The Ghana Export Promotion Authority (GEPA) has engaged trade associations and manufacturers of exportable products in Koforidua, on the African Continental Free Trade Area (AfCFTA) agreement and the National Export Development Strategy (NEDS), to discuss ways of harnessing the benefits of the AfCFTA.
Key among the topics discussed at the conference included overview of the NEDS, the AfCFTA Market Opportunities and Potential Products and the National Action Plan to Harness the benefits of the AfCFTA and the participants included members of the Ghana National Dressmakers and Tailors Association (GNDTA) and the Association of Small Scale Industries (ASSI).

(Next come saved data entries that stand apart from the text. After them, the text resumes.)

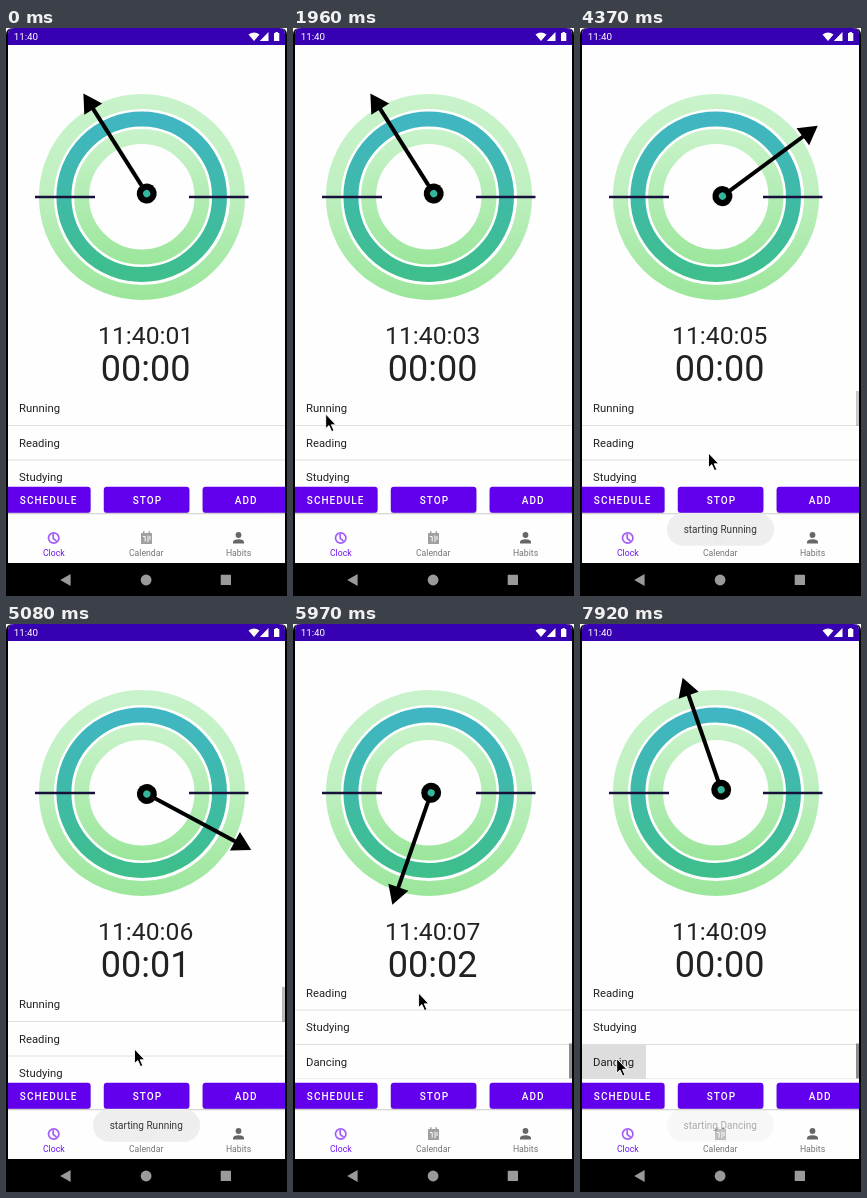
An HTML page for the animation above (8000 ms loop, 281x568 px).

```html
<!DOCTYPE html>
<html lang="en">
<head>
<meta charset="utf-8">
<title>Habit clock</title>
<style>
  html, body { margin: 0; width: 100%; height: 100%; overflow: hidden; background: #fff; }
  svg { display: block; width: 100vw; height: 100vh; font-family: Roboto, sans-serif; }
  .mid { text-anchor: middle; }
  .row { font-size: 11.3px; fill: #222; }
  .btn { font-size: 10px; font-weight: 500; letter-spacing: 1px; fill: #fff; }
  .tab { font-size: 8.7px; fill: #757575; }
</style>
</head>
<body>
<svg viewBox="0 0 281 568" xmlns="http://www.w3.org/2000/svg">
  <defs>
    <linearGradient id="green" x1="0" x2="0" y1="66" y2="272" gradientUnits="userSpaceOnUse">
      <stop offset="0" stop-color="#c9f3cb"/><stop offset=".45" stop-color="#c0f0c1"/><stop offset="1" stop-color="#9be69b"/>
    </linearGradient>
    <linearGradient id="greenIn" x1="0" x2="0" y1="101" y2="237" gradientUnits="userSpaceOnUse">
      <stop offset="0" stop-color="#c9f3cb"/><stop offset="1" stop-color="#9be69b"/>
    </linearGradient>
    <linearGradient id="teal" x1="0" x2="0" y1="83" y2="255" gradientUnits="userSpaceOnUse">
      <stop offset="0" stop-color="#40b5c5"/><stop offset="1" stop-color="#3ebf8a"/>
    </linearGradient>
    <linearGradient id="shade" x1="0" x2="0" y1="0" y2="1">
      <stop offset="0" stop-color="#000" stop-opacity=".2"/><stop offset="1" stop-color="#000" stop-opacity="0"/>
    </linearGradient>
    <clipPath id="app"><path d="M2 535V6Q2 0 8 0H273Q279 0 279 6V535Z"/></clipPath>
    <clipPath id="listBox"><rect x="2" y="363" width="277" height="92"/></clipPath>
  </defs>

  <path d="M0 568V7Q0 0 7 0H274Q281 0 281 7V568Z"/>
  <g clip-path="url(#app)">
    <rect width="281" height="535" fill="#fefefe"/>
    <rect width="281" height="17" fill="#3700b3"/>
    <text x="7.7" y="12.3" font-size="9.8" fill="#fff">11:40</text>
    <g fill="#fff">
      <path d="M242.5 6.5Q248 2.5 253.5 6.5L248 13Z"/>
      <path d="M262.5 4V13H253.8Z"/>
      <path d="M268 5H269.5V4H271.8V5H273.3V13H268Z"/>
    </g>

    <g fill="none" stroke-width="15">
      <circle cx="136" cy="169" r="95.6" stroke="url(#green)"/>
      <circle cx="135.7" cy="168.7" r="77.8" stroke="url(#teal)"/>
      <circle cx="135.8" cy="168.8" r="60.2" stroke="url(#greenIn)"/>
    </g>
    <path d="M29 169H89M183 169H242.5" stroke="#17103a" stroke-width="2.6"/>
    <g id="hand">
      <path d="M0 0V-102" stroke="#000" stroke-width="4"/>
      <path d="M0 -118.5L10.6 -100H-10.6Z"/>
      <circle r="10"/>
      <circle r="3.6" fill="#35b59c"/>
    </g>

    <g fill="#222" class="mid">
      <text id="clock" x="139.7" y="316" font-size="24.7"></text>
      <text id="timer" x="139.6" y="352.7" font-size="36"></text>
    </g>

    <g clip-path="url(#listBox)">
      <g id="list"></g>
      <rect id="bar" x="276" width="3" height="35" fill="#8c8c8c"/>
    </g>

    <g id="buttons"></g>

    <rect x="2" y="485.2" width="277" height="50" fill="#fefefe"/>
    <rect x="2" y="485" width="277" height="2" fill="url(#shade)"/>
    <g fill="none" stroke="#a35df6" stroke-width="1.7">
      <circle cx="47.7" cy="510" r="5.2"/>
      <path d="M47.2 506V510.3L50.5 513.2"/>
    </g>
    <path d="M135 505H137V503.3H138.5V505H142.5V503.3H144V505H146V516H135Z" fill="#a0a0a0"/>
    <path d="M137 508.5H139.2V513.5M142 507.5V514M144 508V512" fill="none" stroke="#fefefe"/>
    <g fill="#666">
      <circle cx="232.5" cy="507" r="2.9"/>
      <path d="M227 515.6V514Q227.5 511.3 232.5 511.2Q237.6 511.3 238 514V515.6Z"/>
    </g>
    <g class="mid">
      <text class="tab" x="47.8" y="528" style="fill:#6a14ee">Clock</text>
      <text class="tab" x="140.2" y="528">Calendar</text>
      <text class="tab" x="232.5" y="528">Habits</text>
    </g>

    <g id="toast">
      <rect x="87" y="486" width="107" height="32" rx="16" opacity=".05"/>
      <rect x="87" y="485" width="107" height="32" rx="16" fill="#eee"/>
      <text id="note" class="mid" x="140.2" y="505" font-size="10" fill="#333"></text>
    </g>
  </g>

  <g fill="#9a9a9a">
    <path d="M54.2 552L64.6 546V558Z"/>
    <circle cx="140.1" cy="552" r="5.4"/>
    <rect x="214.7" y="546.8" width="10.3" height="10.3" rx=".6"/>
  </g>
  <path id="cursor" d="M0 0V14.6L3.3 11.6L6 17.6L8.3 16.6L5.7 10.8H10.2Z" stroke="#fff" stroke-width=".9" stroke-linejoin="round"/>
</svg>
<script>
const LOOP = 8000, TICK = 88.9;
const ROW = 34.5, TOP = 363, MAX_SCROLL = 46;
const REST = -32.3, SPEED = 0.091; // degrees, degrees per ms
const HABITS = ["Running", "Reading", "Studying", "Dancing"];
const FIRST = { at: 3413, row: 0 }, SECOND = { at: 7766, row: 3 };

// Pointer moves: start, duration, end x, end y
const ENTER = [127, 560];
const MOVES = [
  [500, 400, 180, 466], [1070, 880, 32.7, 386], [2400, 170, 22.6, 379], [3640, 550, 128.5, 425],
  [5060, 620, 125.6, 369], [5950, 890, 61.3, 424.5], [6840, 700, 36.7, 434.5]
];

const $ = id => document.getElementById(id);
const set = (id, attrs) => Object.entries(attrs).forEach(([k, v]) => $(id).setAttribute(k, v));
const clamp = (v, lo = 0, hi = 1) => Math.min(hi, Math.max(lo, v));
const ease = u => u * u * (3 - 2 * u);
const pulse = (t, a, b, fade) => Math.min(clamp((t - a) / fade), clamp((b - t) / fade));
const pad = n => String(n).padStart(2, "0");

$("list").innerHTML =
  `<rect id="press" x="2" width="64" height="${ROW}"/>` +
  HABITS.map((name, i) => {
    const y = TOP + i * ROW;
    return `<text class="row" x="13" y="${y + 21.3}">${name}</text>
      <path d="M2 ${y + ROW}H279" stroke="#dfdfdf"/>`;
  }).join("");

$("buttons").innerHTML = ["SCHEDULE", "STOP", "ADD"].map((label, i) => {
  const x = -1 + i * 98.8;
  return `<rect x="${x}" y="460" width="85.6" height="26" rx="3" opacity=".2"/>
    <rect x="${x}" y="458.7" width="85.6" height="26" rx="3" fill="#6200ee"/>
    <text class="btn mid" x="${x + 43.6}" y="475.5">${label}</text>`;
}).join("");

function pointer(t) {
  let [x, y] = ENTER;
  for (const [start, time, endX, endY] of MOVES) {
    const u = ease(clamp((t - start) / time));
    x += (endX - x) * u;
    y += (endY - y) * u;
  }
  return [x, y];
}

function draw(time) {
  const t = Math.floor(time / TICK) * TICK;
  const tap = t >= SECOND.at - 40 ? SECOND : FIRST;
  const run = t >= SECOND.at ? SECOND : FIRST;
  const since = t - tap.at;

  const turn = REST + Math.max(0, t - run.at) * SPEED;
  set("hand", { transform: `translate(140.2 167.8) rotate(${turn}) translate(1.6 -1.6)` });

  const sec = Math.floor((t + 467) / 1000) + 1;
  $("clock").textContent = "11:40:" + pad(sec);
  $("timer").textContent = "00:" + pad(run === SECOND ? 0 : Math.max(0, sec - 5));

  const [x, y] = pointer(t);
  set("cursor", { transform: `translate(${x} ${y})`, opacity: t < 500 ? 0 : 1 });

  // The list follows the drag after a short touch slop, then stays
  const scroll = t < 5060 ? 0 : t > 5680 ? MAX_SCROLL : clamp(416 - y, 0, MAX_SCROLL);
  set("list", { transform: `translate(0 ${-scroll})` });
  set("bar", {
    y: TOP + scroll * 56.5 / MAX_SCROLL,
    opacity: Math.max(pulse(since, -10, 1000, 120), pulse(t, 4950, 6350, 200))
  });

  set("press", {
    y: TOP + tap.row * ROW,
    opacity: since < -40 ? 0 : 0.13 * clamp((387 - since) / 239)
  });

  $("note").textContent = "starting " + HABITS[tap.row];
  set("toast", { opacity: 0.98 * pulse(since, 0, 2390, 350) });
}

function frame() {
  draw(performance.now() % LOOP);
  requestAnimationFrame(frame);
}
frame();
</script>
</body>
</html>
```
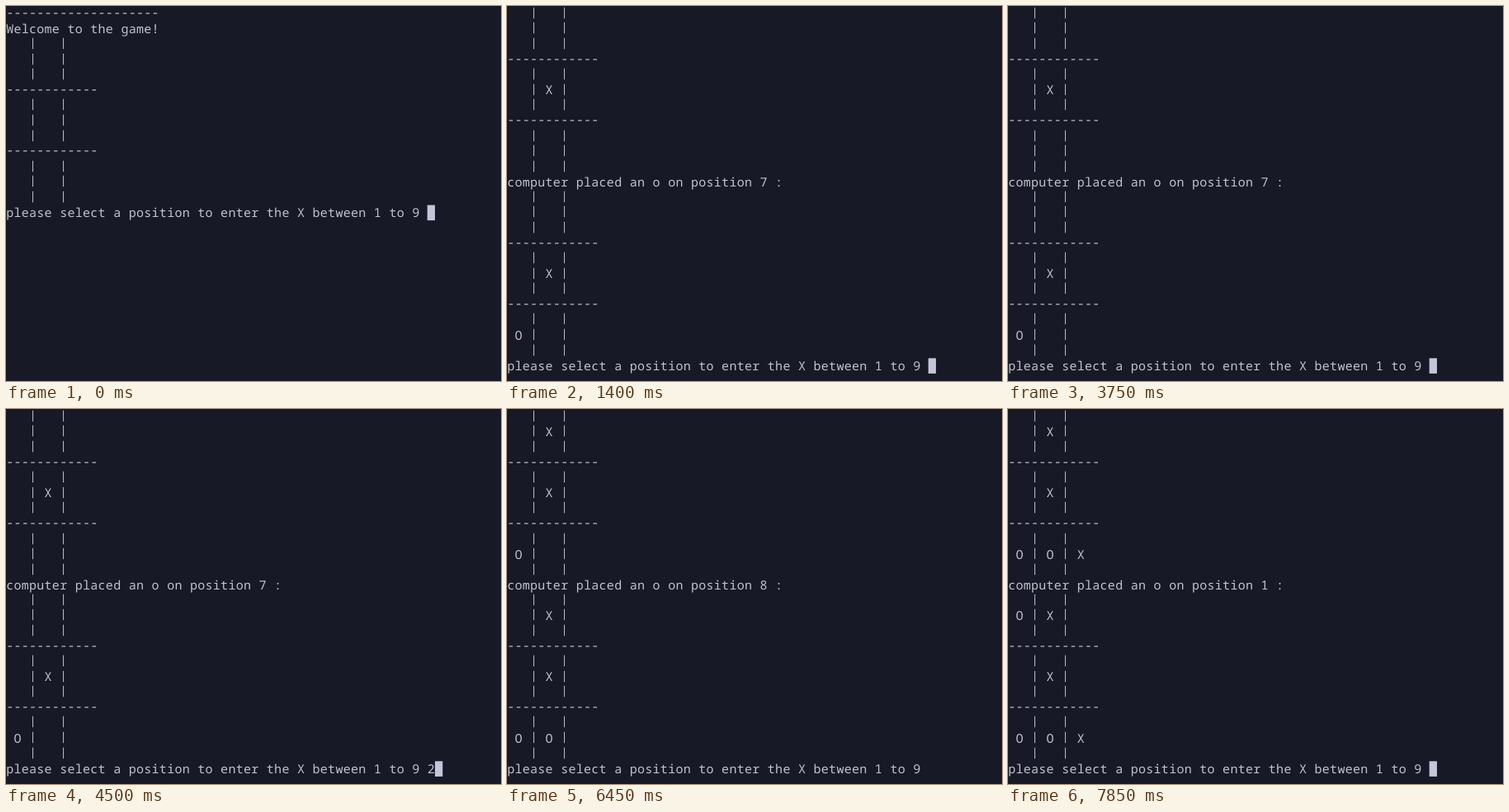
An HTML page with a canvas that plays this animation: 600x455 px, repeating every 8 s.

```html
<!DOCTYPE html>
<html lang="en">
<head>
<meta charset="utf-8">
<title>Terminal game</title>
<style>
  html, body { margin: 0; width: 100%; height: 100%; overflow: hidden; background: #171926; }
  canvas { display: block; width: 600px; height: 455px; }
</style>
</head>
<body>
<canvas id="screen" width="600" height="455"></canvas>
<script>
const ctx = document.getElementById('screen').getContext('2d');
const LOOP = 8000, CELL_W = 9.285, CELL_H = 18.58, BASELINE = 14.47;
const BG = '#171926', INK = '#c0c3d0', CURSOR = '#c3c6d8';
const FAMILY = '"Noto Sans Mono", "DejaVu Sans Mono", monospace';
const PROMPT = 'please select a position to enter the X between 1 to 9 ';

// cells: nine characters, left to right and top to bottom
function board(cells) {
  const lines = [], gap = '   |   |';
  for (let r = 0; r < 3; r++) {
    const [a, b, c] = cells.slice(r * 3, r * 3 + 3);
    if (r) lines.push('-'.repeat(12));
    lines.push(gap, ` ${a} | ${b} | ${c}`, gap);
  }
  return lines;
}

const turn = (before, pos, after) =>
  [...board(before), `computer placed an o on position ${pos} :`, ...board(after), PROMPT];

const screens = [
  { at: 0, lines: ['-'.repeat(20), 'Welcome to the game!', ...board(' '.repeat(9)), PROMPT] },
  { at: 1400, lines: turn('    X    ', 7, '    X O  ') },
  { at: 4700, lines: turn(' X  X O  ', 8, ' X  X OO ') },
  { at: 7850, lines: turn(' X  X OOX', 1, 'OX  X OOX') }
];

const typed = [
  { from: 1250, to: 1400, key: '5' },
  { from: 4500, to: 4700, key: '2' },
  { from: 7600, to: 7850, key: '9' }
];

// each time flips the cursor, which starts visible
const blinks = [550, 1150, 1950, 2550, 3150, 3750, 4350, 4450, 5250, 5850, 6450, 7050];

// size and rise above the baseline for the board's rules
const TEXT = { size: 15, lift: 0 };
const rules = { '|': { size: 13.5, lift: 2.6 }, '-': { size: 15, lift: 1.2 } };

function drawLine(text, row) {
  [...text].forEach((ch, col) => {
    if (ch === ' ') return;
    const { size, lift } = rules[ch] || TEXT;
    ctx.font = `${size}px ${FAMILY}`;
    ctx.fillText(ch, (col + 0.5) * CELL_W, row * CELL_H + BASELINE - lift);
  });
}

function draw(t) {
  const { lines } = screens.filter(s => s.at <= t).pop();
  const press = typed.find(p => t >= p.from && t < p.to);
  const last = lines.length - 1;
  const input = lines[last] + (press ? press.key : '');

  ctx.fillStyle = BG;
  ctx.fillRect(0, 0, 600, 455);
  ctx.textAlign = 'center';
  ctx.textRendering = 'geometricPrecision';
  ctx.fillStyle = INK;
  lines.slice(0, last).forEach(drawLine);
  drawLine(input, last);

  if (blinks.filter(b => b <= t).length % 2 === 0) {
    ctx.fillStyle = CURSOR;
    ctx.fillRect(input.length * CELL_W, last * CELL_H, CELL_W, CELL_H);
  }
}

const start = performance.now();
function tick() {
  draw((performance.now() - start) % LOOP);
  requestAnimationFrame(tick);
}
tick();
</script>
</body>
</html>
```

The conference was organized jointly by the Ministry of Trade and Industry (MoTI), the National AfCFTA Coordination Office and the GEPA on the theme "Empowering Ghanaian Businesses to Harness the Benefits of AfCFTA Agreement Under the Framework of NEDS".
Dr. Afua Asabea Asare, Chief Executive Officer of the GEPA, said Regional conferences were being held across all the regions to engage stakeholders on the benefits of the AfCTA agreement and how small businesses could reposition, to take advantage of the AfCFTA implementation.
She indicated that a survey showed that only about 26 percent of Ghanaian businesses were aware of the AfCFTa and understood the agreement and added that her outfit was collaborating with the One District One Factory (1D1F) secretariat to ensure that each district produced at least one exportable product to be taken to the AfCFTA market.
Dr Asare, disclosed that the AfCFTA agreement was scheduled to begin in January 2021 and aligned to Ghana’s industrialization agenda and added that it was expected to achieve a rapid increase in non-traditional export from the current 2.9 billion dollars in 2019 to 25.3 billion dollars by the year 2029.
Mr Sammy Dentu, Deputy CEO of GEPA, said government had developed a 10-year comprehensive NED strategy which prioritized three key pillars including, Expanding and Diversifying the Supply Base for Value Added Exports and Services, Improving the Business Regulatory Environment for Exports and Building and Expanding the Required Human Capital for Industrial Export Development and Marketing.
Dr Kwasi Fareed Arthur, Coordinator of the National AfCFTA coordination office, said 17 non-traditional export products had been selected to be focused on, in terms of development, production and packaging for the AfCTA market and mentioned Malt, Oil palm and Cotton as some of the priority products identified.
He noted that Malt for instance, had a huge market worldwide, yet Ghana was not exporting such product and explained that malt could be produced from cassava and any other starchy food and Ghana could leverage on the abundance of cassava and yam to produce malt in exportable quantities to benefit from the AfCTA.
Ms Hectoria Kyerewaa Korto, Food Manufacturing Inspections Unit of the Food and Drugs Authority (FDA), said FDA license was a critical component in the export of foods and drugs in order to meet the required standards of the global market, and urged producers of any food item weather in large or small quantities to ensure that their products had been licensed.
She urged the participants to ignore the perception that FDA protocols for licensing was rigid and disclosed that in order to get every food producer to be licensed for the safety of the consuming public, a unit had been set up in all FDA offices across the country to help clients go through the processes easily.